*Work instruction:* Run through the data and copy out every line that mentions the word "fern".

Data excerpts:
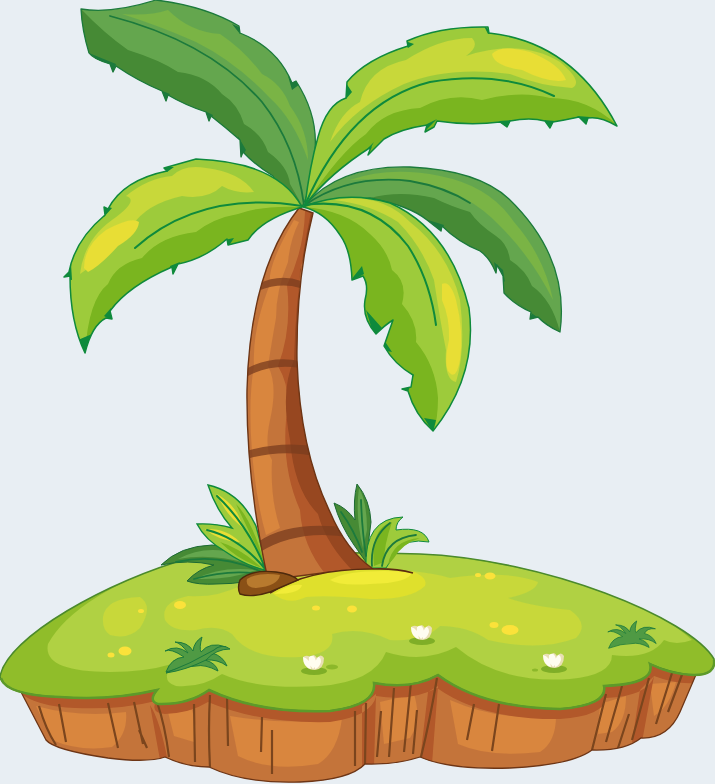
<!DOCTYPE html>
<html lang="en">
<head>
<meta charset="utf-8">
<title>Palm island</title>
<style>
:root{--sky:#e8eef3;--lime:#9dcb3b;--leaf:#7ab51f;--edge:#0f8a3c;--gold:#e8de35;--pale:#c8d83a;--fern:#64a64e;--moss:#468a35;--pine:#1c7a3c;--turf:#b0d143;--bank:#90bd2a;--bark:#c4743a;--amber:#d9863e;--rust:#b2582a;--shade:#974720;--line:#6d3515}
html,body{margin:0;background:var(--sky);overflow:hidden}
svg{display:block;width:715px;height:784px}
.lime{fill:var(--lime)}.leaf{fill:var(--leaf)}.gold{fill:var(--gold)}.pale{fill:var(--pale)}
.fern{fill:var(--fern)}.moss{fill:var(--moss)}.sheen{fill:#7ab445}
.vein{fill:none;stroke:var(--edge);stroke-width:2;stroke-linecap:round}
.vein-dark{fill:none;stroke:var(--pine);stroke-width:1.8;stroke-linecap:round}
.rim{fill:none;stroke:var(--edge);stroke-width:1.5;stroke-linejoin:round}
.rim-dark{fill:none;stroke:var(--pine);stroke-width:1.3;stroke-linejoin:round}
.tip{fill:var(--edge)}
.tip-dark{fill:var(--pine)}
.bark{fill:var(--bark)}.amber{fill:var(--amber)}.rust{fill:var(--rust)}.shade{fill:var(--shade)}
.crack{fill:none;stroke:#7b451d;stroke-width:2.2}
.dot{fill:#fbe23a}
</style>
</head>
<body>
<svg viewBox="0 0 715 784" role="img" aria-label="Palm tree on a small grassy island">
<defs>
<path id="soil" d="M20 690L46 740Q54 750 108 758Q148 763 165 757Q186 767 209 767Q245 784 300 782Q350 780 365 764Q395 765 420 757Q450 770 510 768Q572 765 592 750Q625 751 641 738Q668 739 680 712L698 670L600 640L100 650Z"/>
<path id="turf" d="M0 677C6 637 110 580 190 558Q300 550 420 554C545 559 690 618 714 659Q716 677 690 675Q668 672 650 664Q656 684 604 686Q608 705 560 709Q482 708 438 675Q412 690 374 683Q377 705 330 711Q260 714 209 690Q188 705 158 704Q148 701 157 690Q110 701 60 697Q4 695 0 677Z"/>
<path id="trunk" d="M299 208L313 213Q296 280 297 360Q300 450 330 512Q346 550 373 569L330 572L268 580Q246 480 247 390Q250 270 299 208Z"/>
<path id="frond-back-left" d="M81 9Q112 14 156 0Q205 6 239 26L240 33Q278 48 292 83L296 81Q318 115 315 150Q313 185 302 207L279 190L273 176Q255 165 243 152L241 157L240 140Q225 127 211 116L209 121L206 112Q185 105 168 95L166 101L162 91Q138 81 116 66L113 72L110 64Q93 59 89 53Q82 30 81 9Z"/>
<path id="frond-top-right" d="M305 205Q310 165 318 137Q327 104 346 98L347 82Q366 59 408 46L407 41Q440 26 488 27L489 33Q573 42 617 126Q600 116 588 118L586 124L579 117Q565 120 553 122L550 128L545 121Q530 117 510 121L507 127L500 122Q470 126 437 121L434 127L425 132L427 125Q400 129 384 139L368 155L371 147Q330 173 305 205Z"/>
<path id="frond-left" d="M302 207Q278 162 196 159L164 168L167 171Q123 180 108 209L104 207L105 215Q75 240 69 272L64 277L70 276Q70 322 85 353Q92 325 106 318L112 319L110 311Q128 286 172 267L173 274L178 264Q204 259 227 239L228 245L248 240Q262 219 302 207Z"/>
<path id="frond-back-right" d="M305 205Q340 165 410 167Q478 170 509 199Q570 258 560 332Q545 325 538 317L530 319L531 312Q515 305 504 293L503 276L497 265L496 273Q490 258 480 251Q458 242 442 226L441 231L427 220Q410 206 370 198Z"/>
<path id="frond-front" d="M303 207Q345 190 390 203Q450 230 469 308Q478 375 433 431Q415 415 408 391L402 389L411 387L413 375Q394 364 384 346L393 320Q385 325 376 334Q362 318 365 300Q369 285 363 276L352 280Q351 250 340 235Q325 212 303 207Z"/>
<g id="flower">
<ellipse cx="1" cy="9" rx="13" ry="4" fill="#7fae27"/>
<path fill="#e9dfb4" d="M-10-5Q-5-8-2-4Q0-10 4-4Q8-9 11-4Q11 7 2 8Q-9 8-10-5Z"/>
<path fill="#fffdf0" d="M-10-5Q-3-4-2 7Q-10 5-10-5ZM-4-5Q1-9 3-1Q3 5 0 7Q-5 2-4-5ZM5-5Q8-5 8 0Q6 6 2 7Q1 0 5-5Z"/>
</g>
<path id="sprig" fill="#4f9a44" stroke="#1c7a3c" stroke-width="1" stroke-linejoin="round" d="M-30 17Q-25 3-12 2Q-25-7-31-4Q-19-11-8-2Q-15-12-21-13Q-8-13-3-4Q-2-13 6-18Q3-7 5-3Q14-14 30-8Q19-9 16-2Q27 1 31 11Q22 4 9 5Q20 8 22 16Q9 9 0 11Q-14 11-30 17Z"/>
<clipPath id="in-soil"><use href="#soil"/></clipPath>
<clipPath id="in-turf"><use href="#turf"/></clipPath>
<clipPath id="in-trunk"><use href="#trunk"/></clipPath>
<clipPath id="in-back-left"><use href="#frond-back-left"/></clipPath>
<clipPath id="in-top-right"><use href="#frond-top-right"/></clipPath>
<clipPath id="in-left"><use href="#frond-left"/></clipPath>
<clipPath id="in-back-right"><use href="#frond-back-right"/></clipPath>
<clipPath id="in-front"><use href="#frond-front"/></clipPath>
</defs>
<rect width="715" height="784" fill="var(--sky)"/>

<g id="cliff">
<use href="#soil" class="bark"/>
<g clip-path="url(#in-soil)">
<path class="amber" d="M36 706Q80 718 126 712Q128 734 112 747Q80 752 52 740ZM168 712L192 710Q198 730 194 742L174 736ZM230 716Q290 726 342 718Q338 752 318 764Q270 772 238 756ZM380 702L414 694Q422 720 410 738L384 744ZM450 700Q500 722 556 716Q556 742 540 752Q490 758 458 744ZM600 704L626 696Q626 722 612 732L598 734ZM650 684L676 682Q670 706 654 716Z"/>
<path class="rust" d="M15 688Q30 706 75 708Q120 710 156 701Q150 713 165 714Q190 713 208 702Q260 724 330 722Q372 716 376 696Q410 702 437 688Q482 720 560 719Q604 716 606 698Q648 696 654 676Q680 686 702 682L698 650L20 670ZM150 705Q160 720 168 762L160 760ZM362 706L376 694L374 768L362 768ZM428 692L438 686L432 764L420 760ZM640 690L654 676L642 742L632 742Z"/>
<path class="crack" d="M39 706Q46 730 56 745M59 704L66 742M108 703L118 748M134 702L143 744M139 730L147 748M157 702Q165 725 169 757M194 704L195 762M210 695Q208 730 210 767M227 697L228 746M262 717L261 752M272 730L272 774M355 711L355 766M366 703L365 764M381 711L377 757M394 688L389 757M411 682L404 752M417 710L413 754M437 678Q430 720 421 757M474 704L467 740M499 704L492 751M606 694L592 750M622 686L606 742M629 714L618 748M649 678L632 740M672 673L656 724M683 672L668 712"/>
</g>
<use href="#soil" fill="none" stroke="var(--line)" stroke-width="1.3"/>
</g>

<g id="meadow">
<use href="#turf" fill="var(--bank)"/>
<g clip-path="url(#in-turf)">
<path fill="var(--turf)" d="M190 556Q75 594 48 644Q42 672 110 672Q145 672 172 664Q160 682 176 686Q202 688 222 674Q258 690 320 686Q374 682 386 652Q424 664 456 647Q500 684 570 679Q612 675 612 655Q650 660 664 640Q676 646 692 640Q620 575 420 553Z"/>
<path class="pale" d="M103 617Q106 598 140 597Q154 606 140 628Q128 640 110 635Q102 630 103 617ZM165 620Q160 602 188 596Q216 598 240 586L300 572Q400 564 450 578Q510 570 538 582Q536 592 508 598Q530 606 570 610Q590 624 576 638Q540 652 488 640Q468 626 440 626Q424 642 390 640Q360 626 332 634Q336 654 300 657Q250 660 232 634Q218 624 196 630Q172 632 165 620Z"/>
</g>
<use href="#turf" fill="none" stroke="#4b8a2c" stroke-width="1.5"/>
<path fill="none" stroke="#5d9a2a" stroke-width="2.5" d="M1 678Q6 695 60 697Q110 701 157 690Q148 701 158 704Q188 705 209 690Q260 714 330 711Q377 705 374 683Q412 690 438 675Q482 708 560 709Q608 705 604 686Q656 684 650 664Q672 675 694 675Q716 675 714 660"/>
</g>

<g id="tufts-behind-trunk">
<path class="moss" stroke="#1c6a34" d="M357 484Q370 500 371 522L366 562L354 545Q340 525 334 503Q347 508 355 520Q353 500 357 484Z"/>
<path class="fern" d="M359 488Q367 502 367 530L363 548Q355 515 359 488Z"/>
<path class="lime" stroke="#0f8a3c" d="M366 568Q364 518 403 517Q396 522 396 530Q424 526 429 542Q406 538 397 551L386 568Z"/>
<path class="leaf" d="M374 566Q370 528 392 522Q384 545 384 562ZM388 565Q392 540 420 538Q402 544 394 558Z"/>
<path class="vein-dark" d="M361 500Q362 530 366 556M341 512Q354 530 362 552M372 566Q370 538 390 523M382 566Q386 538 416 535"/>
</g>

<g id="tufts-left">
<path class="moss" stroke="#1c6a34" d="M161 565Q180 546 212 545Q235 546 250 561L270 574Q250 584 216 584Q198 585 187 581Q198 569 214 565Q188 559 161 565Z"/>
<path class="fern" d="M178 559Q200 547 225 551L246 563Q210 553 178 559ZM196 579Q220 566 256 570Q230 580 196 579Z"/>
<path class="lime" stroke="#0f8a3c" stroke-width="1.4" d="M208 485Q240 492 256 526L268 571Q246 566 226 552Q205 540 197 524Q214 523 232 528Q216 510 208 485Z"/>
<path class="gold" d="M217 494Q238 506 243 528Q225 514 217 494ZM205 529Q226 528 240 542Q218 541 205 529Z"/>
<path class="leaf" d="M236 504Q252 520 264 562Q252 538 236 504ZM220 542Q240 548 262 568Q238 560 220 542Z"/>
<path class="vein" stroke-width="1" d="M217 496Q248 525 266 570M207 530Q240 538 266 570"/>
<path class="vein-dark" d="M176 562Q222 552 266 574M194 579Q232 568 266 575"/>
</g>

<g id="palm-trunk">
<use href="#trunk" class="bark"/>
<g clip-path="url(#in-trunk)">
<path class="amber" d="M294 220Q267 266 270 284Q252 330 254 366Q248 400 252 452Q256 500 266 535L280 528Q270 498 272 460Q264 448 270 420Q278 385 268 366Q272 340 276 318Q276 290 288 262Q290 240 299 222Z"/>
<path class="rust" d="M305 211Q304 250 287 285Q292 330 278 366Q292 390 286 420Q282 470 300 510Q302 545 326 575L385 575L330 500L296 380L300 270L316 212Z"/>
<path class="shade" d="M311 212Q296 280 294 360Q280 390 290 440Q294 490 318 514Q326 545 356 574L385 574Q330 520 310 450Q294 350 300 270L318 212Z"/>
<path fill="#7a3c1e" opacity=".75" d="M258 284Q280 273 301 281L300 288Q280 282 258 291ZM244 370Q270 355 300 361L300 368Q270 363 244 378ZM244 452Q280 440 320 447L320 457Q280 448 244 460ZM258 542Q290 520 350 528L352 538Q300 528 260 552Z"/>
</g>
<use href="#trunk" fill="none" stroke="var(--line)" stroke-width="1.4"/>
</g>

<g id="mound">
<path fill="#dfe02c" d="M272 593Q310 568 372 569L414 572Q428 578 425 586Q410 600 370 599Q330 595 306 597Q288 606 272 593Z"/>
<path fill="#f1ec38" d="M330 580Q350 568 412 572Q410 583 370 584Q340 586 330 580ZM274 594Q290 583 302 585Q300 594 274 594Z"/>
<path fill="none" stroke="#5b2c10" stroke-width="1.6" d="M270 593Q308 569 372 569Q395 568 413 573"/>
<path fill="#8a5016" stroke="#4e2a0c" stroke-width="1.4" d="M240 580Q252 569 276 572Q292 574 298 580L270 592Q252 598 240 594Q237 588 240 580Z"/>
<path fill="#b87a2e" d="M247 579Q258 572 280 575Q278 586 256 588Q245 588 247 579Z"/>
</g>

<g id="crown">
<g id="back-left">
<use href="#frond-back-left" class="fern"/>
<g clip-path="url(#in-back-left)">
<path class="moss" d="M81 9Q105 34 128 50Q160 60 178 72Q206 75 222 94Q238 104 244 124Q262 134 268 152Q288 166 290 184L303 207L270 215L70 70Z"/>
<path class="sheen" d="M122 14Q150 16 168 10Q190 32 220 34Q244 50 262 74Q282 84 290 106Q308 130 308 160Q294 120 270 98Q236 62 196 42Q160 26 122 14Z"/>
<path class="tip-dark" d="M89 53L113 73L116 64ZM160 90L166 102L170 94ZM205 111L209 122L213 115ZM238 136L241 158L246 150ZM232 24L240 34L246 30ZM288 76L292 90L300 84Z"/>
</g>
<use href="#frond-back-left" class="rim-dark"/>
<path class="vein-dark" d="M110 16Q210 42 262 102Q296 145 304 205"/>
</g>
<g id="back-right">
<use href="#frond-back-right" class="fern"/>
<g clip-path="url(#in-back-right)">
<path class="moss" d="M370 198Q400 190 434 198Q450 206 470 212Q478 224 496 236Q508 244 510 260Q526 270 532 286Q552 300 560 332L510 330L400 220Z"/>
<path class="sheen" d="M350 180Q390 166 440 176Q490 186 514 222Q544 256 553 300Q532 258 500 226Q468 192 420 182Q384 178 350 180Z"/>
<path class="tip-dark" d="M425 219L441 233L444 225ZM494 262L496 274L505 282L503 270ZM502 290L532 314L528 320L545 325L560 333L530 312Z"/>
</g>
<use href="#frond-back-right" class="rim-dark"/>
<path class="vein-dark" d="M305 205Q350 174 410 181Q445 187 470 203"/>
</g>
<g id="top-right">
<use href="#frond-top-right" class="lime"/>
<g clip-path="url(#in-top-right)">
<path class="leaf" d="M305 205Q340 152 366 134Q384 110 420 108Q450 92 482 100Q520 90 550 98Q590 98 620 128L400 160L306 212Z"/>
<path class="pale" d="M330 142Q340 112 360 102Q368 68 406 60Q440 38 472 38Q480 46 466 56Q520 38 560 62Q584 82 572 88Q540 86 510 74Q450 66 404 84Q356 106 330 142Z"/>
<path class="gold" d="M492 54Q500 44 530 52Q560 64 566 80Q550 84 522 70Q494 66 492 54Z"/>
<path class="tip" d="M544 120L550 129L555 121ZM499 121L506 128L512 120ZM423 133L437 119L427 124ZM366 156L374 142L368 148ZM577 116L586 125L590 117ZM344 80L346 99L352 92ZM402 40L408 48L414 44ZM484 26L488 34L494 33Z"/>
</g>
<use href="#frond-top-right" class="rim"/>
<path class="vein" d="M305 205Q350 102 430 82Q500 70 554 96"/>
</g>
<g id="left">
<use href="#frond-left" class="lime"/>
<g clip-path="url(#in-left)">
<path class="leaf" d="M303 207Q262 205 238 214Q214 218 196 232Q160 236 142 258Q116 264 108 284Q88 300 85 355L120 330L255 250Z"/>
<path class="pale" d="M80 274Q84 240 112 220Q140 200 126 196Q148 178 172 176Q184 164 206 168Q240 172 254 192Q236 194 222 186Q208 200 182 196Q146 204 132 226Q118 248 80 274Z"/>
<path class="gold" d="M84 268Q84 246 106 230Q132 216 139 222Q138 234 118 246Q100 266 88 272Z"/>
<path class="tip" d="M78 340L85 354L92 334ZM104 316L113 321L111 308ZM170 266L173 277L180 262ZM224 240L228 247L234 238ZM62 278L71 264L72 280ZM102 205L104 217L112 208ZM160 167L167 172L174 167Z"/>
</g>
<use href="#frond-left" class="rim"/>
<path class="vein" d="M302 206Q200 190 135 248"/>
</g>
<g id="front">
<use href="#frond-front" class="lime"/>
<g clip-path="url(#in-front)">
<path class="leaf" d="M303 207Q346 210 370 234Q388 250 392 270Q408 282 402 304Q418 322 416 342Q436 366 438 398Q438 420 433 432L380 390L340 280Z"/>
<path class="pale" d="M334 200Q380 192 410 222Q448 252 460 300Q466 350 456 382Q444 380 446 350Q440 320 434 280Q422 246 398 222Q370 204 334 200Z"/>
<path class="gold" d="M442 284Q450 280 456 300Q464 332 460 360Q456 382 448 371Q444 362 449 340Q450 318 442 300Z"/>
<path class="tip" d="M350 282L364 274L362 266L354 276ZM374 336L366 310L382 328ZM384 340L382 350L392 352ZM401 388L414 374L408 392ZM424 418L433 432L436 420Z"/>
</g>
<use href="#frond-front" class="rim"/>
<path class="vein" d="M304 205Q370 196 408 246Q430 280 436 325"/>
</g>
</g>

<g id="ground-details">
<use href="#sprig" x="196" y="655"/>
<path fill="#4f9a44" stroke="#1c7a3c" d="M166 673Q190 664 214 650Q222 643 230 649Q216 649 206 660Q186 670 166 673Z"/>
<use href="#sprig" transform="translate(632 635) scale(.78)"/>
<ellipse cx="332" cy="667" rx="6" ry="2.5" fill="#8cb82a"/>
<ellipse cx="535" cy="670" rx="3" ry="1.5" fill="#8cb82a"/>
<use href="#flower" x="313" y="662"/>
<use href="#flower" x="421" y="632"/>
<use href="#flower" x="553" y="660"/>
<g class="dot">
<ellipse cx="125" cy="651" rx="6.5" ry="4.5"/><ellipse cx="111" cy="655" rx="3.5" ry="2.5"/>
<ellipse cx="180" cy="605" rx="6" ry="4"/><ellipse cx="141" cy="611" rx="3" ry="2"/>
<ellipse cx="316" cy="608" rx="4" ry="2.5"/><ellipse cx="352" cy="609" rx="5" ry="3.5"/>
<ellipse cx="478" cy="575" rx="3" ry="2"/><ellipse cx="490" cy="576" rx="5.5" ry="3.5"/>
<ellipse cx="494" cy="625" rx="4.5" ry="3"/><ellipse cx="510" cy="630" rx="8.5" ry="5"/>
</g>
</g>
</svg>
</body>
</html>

*Expected answer:*
:root{--sky:#e8eef3;--lime:#9dcb3b;--leaf:#7ab51f;--edge:#0f8a3c;--gold:#e8de35;--pale:#c8d83a;--fern:#64a64e;--moss:#468a35;--pine:#1c7a3c;--turf:#b0d143;--bank:#90bd2a;--bark:#c4743a;--amber:#d9863e;--rust:#b2582a;--shade:#974720;--line:#6d3515}
.fern{fill:var(--fern)}.moss{fill:var(--moss)}.sheen{fill:#7ab445}
<path class="fern" d="M359 488Q367 502 367 530L363 548Q355 515 359 488Z"/>
<path class="fern" d="M178 559Q200 547 225 551L246 563Q210 553 178 559ZM196 579Q220 566 256 570Q230 580 196 579Z"/>
<use href="#frond-back-left" class="fern"/>
<use href="#frond-back-right" class="fern"/>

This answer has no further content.